** Opening MATERIAL FOR THIS EXERCISE block **

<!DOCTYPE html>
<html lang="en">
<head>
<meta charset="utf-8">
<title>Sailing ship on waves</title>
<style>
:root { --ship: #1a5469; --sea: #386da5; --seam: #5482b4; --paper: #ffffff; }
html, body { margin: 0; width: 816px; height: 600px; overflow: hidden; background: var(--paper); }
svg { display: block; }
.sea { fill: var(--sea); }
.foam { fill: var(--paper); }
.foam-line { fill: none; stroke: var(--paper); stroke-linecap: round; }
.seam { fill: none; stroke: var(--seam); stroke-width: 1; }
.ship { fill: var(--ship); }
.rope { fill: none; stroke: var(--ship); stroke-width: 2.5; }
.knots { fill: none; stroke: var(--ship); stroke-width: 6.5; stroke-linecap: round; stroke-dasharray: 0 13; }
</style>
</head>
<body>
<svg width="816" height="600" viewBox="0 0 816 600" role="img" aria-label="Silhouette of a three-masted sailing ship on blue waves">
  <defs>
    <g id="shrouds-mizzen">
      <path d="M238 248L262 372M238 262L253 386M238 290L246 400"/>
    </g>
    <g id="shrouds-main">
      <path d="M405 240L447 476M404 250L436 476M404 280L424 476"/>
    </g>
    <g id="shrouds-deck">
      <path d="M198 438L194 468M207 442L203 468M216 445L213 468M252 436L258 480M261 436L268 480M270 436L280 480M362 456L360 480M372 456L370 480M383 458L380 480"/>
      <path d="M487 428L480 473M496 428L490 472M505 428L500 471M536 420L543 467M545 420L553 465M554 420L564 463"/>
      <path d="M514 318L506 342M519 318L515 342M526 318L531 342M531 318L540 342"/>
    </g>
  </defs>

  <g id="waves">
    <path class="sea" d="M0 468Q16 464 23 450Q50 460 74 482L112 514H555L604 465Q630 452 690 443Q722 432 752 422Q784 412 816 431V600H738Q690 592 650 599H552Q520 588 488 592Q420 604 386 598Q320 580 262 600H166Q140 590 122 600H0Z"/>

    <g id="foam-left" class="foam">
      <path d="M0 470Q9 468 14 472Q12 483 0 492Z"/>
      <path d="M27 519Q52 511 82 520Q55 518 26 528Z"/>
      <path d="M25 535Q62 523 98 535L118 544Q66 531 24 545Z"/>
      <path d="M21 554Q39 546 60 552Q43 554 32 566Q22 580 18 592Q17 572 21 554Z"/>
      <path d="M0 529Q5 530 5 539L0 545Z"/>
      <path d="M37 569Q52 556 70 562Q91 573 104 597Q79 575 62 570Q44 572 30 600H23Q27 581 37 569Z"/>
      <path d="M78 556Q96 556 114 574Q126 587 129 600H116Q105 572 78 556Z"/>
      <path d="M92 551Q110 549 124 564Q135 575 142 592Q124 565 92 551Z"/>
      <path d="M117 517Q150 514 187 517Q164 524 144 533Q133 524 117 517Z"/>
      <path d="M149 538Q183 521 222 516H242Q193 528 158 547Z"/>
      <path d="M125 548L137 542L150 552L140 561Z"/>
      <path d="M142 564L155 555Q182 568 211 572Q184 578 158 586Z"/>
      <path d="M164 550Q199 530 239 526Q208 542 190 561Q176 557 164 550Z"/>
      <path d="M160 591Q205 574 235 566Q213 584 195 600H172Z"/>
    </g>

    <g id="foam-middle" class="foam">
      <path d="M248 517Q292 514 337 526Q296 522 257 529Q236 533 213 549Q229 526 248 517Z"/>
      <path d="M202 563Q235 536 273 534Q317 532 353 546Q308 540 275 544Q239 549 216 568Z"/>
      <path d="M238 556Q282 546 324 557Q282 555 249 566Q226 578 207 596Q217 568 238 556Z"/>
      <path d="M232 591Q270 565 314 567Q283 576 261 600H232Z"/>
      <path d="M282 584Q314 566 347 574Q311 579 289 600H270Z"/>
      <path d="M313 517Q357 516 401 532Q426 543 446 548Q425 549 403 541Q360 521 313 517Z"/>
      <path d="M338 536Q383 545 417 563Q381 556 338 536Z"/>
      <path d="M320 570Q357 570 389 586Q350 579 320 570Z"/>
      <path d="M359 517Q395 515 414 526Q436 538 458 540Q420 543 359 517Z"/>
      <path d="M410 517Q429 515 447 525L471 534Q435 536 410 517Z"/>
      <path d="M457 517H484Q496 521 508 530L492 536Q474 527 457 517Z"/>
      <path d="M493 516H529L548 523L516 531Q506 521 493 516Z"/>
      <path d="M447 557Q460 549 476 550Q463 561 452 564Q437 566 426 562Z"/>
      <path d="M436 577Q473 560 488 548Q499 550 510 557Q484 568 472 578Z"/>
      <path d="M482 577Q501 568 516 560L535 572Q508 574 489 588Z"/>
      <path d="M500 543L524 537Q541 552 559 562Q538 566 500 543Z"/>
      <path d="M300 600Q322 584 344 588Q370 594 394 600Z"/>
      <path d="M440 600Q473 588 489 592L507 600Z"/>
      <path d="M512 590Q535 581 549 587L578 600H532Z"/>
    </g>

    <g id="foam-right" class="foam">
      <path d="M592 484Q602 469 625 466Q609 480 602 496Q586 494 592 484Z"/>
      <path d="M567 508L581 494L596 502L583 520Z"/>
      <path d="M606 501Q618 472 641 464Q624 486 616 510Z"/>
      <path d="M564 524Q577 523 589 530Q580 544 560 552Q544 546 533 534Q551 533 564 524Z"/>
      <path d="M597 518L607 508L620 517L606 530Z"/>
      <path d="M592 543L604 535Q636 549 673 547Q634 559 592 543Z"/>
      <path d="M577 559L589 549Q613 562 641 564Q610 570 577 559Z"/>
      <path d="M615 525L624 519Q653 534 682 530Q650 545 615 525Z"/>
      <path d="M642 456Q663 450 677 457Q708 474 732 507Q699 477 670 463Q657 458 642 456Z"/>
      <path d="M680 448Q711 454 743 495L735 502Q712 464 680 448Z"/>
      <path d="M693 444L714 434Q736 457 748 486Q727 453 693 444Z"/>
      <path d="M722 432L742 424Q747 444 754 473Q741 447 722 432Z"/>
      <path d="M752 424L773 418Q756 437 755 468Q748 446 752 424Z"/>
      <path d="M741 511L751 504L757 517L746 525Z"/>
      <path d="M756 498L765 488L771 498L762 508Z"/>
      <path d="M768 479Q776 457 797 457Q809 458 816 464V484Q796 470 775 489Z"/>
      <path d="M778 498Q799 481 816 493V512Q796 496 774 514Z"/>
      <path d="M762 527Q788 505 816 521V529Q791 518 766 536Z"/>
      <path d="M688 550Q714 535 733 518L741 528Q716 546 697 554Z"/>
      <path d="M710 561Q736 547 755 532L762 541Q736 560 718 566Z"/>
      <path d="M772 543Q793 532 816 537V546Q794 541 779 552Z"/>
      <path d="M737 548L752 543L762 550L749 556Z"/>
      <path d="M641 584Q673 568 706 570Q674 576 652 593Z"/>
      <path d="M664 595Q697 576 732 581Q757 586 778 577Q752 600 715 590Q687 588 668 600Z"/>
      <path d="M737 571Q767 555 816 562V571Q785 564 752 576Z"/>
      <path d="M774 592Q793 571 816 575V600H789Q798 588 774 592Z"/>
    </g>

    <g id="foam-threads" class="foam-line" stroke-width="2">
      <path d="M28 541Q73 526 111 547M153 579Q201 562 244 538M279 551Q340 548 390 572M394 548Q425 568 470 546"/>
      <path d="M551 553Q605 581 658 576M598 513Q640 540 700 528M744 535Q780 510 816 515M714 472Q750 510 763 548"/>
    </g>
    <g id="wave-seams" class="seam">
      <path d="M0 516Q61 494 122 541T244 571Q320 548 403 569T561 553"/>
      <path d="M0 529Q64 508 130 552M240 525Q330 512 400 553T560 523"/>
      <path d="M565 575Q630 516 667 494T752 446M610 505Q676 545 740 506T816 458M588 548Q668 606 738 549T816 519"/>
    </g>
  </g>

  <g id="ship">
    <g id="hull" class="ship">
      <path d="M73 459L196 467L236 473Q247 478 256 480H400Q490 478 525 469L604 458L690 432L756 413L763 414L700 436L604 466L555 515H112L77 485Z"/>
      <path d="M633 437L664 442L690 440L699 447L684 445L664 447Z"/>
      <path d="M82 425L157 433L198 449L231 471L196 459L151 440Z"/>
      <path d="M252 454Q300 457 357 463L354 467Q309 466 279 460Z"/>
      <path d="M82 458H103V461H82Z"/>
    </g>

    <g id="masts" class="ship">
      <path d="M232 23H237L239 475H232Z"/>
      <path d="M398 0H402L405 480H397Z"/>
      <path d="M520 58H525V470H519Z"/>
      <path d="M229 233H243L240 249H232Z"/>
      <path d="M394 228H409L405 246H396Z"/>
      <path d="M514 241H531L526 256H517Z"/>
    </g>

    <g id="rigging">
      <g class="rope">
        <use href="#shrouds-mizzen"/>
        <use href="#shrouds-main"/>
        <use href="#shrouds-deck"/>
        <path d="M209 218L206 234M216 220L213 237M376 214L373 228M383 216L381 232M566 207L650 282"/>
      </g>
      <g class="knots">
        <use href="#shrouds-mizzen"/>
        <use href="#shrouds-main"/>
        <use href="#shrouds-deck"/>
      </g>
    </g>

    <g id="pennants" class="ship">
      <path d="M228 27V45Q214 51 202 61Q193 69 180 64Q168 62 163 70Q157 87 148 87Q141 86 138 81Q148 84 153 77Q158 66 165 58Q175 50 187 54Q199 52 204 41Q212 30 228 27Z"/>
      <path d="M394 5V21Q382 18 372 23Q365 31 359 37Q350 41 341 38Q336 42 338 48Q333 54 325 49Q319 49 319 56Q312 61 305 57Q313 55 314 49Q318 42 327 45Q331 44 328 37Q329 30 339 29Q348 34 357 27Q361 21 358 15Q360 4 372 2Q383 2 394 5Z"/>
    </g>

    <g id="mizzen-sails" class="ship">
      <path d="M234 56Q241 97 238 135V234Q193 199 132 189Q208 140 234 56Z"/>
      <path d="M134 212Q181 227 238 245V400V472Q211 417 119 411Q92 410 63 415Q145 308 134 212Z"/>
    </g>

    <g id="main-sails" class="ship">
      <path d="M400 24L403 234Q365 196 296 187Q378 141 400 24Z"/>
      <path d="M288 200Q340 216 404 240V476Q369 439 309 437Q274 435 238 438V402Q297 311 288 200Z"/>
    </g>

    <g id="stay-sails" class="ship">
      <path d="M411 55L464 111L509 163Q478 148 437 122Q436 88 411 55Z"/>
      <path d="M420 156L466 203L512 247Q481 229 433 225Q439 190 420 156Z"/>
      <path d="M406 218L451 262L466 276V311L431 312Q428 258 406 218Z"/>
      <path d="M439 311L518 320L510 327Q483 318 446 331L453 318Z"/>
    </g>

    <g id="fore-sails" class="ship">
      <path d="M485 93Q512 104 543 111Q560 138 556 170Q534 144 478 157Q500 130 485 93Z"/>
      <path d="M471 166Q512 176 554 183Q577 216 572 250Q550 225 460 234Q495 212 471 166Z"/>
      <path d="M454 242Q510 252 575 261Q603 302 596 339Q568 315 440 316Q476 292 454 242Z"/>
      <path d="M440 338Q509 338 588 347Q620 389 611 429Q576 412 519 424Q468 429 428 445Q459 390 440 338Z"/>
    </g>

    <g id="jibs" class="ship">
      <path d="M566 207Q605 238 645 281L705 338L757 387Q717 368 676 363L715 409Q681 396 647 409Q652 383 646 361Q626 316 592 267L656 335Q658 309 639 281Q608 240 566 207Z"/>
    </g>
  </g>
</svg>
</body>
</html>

** Closing MATERIAL FOR THIS EXERCISE block **
** Opening MATERIAL FOR THIS EXERCISE block **

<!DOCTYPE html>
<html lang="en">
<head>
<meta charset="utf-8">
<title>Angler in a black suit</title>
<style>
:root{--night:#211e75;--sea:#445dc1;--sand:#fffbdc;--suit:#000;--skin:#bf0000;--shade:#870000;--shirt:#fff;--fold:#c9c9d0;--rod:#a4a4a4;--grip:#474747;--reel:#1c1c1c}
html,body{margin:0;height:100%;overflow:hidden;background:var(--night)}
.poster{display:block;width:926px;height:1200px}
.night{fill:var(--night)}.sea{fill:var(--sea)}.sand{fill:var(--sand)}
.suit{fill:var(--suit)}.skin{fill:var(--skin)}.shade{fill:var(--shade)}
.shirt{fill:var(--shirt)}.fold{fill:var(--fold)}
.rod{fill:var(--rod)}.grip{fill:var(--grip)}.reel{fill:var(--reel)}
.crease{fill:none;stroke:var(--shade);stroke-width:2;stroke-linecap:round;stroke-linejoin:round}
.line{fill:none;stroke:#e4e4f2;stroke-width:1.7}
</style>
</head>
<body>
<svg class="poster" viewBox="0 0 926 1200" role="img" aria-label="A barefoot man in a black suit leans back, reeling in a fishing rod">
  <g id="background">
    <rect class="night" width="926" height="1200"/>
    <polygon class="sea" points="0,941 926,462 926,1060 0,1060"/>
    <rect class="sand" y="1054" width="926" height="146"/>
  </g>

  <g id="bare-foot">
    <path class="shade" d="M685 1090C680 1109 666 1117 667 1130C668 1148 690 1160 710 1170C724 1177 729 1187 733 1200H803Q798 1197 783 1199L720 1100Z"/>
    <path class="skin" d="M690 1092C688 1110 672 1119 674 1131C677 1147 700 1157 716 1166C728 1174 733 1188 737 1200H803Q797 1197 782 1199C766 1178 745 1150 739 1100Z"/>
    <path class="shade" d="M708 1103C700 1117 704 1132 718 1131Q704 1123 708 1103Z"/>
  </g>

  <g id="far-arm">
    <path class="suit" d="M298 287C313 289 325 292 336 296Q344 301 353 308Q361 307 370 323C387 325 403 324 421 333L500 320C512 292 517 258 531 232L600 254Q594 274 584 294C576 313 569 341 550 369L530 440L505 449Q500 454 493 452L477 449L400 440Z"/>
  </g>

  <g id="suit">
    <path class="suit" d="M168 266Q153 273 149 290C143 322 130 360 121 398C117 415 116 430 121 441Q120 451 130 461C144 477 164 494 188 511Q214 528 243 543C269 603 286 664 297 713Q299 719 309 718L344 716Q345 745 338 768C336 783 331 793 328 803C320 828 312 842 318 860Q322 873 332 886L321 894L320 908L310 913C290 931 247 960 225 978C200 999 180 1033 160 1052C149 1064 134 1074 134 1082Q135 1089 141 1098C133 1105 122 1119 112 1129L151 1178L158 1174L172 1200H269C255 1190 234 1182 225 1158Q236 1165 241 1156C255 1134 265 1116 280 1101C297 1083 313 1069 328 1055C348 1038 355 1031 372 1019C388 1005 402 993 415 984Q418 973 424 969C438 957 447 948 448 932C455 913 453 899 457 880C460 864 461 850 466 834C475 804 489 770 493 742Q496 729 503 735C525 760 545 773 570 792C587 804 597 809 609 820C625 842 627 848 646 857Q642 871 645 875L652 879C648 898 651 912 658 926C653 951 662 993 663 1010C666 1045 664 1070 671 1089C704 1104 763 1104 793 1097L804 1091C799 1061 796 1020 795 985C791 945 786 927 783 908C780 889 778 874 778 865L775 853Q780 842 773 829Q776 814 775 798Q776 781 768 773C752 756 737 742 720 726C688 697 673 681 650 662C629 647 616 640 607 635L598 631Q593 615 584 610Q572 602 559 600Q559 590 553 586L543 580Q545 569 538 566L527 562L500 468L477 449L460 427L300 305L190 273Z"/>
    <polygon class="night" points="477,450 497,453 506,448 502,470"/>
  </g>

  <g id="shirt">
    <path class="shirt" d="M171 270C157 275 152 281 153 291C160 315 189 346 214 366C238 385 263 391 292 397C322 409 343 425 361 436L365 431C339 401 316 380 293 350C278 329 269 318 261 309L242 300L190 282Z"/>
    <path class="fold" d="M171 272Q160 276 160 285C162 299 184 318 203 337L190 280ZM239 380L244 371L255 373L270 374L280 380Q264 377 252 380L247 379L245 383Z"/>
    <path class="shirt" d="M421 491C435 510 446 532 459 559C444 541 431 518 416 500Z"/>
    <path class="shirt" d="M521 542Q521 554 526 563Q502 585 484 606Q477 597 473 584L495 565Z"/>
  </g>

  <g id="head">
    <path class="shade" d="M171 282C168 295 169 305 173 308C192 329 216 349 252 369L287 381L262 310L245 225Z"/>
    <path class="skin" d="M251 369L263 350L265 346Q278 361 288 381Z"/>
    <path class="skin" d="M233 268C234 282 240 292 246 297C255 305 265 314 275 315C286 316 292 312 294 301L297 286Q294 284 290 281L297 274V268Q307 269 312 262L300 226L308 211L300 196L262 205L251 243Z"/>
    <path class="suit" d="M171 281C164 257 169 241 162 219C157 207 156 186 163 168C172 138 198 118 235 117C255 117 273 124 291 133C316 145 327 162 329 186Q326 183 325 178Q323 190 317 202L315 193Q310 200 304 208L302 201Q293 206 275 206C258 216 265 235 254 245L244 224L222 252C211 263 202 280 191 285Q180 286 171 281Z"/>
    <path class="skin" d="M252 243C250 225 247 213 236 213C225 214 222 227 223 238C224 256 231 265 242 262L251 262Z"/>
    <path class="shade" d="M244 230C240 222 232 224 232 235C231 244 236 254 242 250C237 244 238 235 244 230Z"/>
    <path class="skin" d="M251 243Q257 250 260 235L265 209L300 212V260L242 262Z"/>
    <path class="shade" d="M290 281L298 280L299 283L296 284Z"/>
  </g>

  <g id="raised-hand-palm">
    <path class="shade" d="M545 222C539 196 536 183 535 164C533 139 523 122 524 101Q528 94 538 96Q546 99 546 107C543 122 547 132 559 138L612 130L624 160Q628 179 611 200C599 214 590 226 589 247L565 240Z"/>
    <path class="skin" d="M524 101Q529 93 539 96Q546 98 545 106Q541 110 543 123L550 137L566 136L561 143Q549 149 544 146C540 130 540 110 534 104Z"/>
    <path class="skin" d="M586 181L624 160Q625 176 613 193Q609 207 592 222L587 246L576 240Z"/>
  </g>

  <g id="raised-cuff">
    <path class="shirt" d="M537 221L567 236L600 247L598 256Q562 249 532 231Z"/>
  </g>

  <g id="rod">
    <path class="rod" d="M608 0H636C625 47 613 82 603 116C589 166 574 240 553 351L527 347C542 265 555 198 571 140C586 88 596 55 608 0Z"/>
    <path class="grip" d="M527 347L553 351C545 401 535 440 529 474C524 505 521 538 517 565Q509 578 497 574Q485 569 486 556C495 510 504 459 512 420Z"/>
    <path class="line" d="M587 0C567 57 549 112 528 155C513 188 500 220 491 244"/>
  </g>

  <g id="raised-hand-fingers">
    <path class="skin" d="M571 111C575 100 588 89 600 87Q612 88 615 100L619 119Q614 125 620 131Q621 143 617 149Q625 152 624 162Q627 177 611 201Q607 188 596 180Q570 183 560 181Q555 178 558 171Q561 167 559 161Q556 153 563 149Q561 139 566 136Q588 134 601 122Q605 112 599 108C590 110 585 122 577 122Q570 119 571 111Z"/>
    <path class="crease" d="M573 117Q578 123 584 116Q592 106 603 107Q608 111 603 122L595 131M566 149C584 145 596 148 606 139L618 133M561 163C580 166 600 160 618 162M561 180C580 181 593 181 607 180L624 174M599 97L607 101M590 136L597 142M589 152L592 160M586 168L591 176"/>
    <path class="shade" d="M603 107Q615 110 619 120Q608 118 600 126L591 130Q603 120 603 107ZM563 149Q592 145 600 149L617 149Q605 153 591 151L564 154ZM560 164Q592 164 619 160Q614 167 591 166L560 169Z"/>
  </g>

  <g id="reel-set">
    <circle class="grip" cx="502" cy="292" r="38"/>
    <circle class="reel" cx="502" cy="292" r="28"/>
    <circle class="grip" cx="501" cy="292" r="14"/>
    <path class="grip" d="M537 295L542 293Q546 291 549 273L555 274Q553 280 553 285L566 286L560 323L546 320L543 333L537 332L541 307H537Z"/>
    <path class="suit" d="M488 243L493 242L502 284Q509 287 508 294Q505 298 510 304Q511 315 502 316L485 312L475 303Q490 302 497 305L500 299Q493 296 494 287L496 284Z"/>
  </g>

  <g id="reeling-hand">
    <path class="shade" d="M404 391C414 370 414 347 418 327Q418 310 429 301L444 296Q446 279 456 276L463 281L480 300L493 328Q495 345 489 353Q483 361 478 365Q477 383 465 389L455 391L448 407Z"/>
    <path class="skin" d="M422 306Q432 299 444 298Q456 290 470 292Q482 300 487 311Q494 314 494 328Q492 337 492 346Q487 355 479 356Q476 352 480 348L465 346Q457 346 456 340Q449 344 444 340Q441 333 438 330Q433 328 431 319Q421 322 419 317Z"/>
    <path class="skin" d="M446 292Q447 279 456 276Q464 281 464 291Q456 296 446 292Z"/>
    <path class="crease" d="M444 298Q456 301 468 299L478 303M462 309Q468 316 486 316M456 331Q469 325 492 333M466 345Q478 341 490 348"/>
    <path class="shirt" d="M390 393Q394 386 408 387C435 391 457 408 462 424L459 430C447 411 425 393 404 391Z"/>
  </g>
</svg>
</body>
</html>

** Closing MATERIAL FOR THIS EXERCISE block **

WORK INSTRUCTIONS: Using the data above, extract exactly the lines from the one that holds "536Q383 545 417" to the one that holds "600Q473 588 489", both ends included, and no others.

RESULT OF THE TASK:
      <path d="M338 536Q383 545 417 563Q381 556 338 536Z"/>
      <path d="M320 570Q357 570 389 586Q350 579 320 570Z"/>
      <path d="M359 517Q395 515 414 526Q436 538 458 540Q420 543 359 517Z"/>
      <path d="M410 517Q429 515 447 525L471 534Q435 536 410 517Z"/>
      <path d="M457 517H484Q496 521 508 530L492 536Q474 527 457 517Z"/>
      <path d="M493 516H529L548 523L516 531Q506 521 493 516Z"/>
      <path d="M447 557Q460 549 476 550Q463 561 452 564Q437 566 426 562Z"/>
      <path d="M436 577Q473 560 488 548Q499 550 510 557Q484 568 472 578Z"/>
      <path d="M482 577Q501 568 516 560L535 572Q508 574 489 588Z"/>
      <path d="M500 543L524 537Q541 552 559 562Q538 566 500 543Z"/>
      <path d="M300 600Q322 584 344 588Q370 594 394 600Z"/>
      <path d="M440 600Q473 588 489 592L507 600Z"/>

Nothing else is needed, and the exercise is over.